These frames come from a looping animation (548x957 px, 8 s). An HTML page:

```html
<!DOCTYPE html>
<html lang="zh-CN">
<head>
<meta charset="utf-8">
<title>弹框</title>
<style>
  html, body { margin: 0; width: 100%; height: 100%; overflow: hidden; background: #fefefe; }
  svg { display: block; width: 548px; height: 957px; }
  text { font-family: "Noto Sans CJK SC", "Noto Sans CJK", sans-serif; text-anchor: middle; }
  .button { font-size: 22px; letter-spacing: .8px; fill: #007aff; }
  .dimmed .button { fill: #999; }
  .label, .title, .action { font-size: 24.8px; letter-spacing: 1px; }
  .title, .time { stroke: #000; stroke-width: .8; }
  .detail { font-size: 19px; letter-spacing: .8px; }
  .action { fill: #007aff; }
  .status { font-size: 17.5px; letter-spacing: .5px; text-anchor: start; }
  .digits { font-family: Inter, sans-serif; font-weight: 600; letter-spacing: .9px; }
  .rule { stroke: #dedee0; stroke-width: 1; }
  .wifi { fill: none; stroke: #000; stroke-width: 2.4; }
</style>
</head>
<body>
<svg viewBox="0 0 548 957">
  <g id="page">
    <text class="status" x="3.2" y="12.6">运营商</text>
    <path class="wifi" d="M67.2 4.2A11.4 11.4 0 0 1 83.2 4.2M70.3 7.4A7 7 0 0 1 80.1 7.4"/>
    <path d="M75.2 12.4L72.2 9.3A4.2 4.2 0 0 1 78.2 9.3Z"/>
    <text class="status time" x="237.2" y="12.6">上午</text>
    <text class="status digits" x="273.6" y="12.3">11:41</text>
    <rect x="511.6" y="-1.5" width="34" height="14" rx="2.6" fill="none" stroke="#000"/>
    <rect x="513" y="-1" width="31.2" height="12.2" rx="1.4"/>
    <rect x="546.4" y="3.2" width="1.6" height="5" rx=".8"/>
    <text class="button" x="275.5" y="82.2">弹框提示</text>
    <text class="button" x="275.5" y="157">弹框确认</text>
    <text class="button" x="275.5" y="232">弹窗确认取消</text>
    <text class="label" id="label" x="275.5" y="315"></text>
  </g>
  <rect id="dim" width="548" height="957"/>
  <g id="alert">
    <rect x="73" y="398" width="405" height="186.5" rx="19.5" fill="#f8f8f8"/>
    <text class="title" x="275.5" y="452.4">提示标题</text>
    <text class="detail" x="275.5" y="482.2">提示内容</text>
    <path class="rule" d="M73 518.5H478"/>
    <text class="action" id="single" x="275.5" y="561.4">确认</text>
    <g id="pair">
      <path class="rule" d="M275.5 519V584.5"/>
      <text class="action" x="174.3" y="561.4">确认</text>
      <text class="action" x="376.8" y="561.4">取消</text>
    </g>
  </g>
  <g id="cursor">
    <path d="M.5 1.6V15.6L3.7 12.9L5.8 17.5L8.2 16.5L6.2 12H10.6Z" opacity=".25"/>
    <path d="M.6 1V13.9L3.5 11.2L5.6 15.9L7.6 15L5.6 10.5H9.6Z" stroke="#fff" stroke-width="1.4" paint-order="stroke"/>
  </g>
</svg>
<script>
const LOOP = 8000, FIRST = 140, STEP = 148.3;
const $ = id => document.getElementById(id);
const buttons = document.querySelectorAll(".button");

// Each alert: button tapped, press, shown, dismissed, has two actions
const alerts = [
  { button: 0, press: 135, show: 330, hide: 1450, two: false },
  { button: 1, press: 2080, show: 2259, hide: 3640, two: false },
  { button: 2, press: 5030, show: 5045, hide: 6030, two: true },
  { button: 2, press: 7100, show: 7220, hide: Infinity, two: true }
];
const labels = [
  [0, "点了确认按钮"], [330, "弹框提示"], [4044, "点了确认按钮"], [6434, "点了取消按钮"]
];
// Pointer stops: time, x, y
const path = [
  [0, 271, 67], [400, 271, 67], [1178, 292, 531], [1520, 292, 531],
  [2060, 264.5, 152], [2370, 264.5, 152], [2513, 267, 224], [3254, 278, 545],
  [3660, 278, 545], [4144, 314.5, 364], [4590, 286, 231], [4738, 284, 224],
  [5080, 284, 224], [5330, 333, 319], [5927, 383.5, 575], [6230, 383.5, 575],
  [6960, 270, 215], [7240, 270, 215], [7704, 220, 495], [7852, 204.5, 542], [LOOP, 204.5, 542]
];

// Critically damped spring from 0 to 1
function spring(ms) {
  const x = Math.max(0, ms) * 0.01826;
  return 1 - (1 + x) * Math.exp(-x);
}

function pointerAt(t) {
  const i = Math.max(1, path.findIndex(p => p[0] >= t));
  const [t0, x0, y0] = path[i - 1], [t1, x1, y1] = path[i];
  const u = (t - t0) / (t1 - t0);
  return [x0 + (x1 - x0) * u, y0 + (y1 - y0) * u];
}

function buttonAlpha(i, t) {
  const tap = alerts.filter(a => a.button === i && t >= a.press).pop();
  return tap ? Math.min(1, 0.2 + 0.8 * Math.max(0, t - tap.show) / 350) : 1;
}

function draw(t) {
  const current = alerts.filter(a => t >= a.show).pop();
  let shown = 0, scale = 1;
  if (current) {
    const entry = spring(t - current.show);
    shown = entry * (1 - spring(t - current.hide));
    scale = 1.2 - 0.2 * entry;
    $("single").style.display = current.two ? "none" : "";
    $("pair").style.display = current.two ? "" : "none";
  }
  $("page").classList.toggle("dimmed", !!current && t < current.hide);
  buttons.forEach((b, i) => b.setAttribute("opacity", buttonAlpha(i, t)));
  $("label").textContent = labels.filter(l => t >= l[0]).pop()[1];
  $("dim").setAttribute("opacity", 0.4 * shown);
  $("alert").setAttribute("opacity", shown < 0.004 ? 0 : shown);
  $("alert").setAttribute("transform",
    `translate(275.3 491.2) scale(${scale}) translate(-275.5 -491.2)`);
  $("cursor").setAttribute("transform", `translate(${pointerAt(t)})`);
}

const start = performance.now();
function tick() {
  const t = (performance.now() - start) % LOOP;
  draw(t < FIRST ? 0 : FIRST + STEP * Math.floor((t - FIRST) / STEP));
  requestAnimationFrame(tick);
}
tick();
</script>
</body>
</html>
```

+++++

TASK DIRECTIONS >>
All lines that contain the word "title" must be copied from the records above.

EXERCISE OUTPUT >>
<title>弹框</title>
  .label, .title, .action { font-size: 24.8px; letter-spacing: 1px; }
  .title, .time { stroke: #000; stroke-width: .8; }
    <text class="title" x="275.5" y="452.4">提示标题</text>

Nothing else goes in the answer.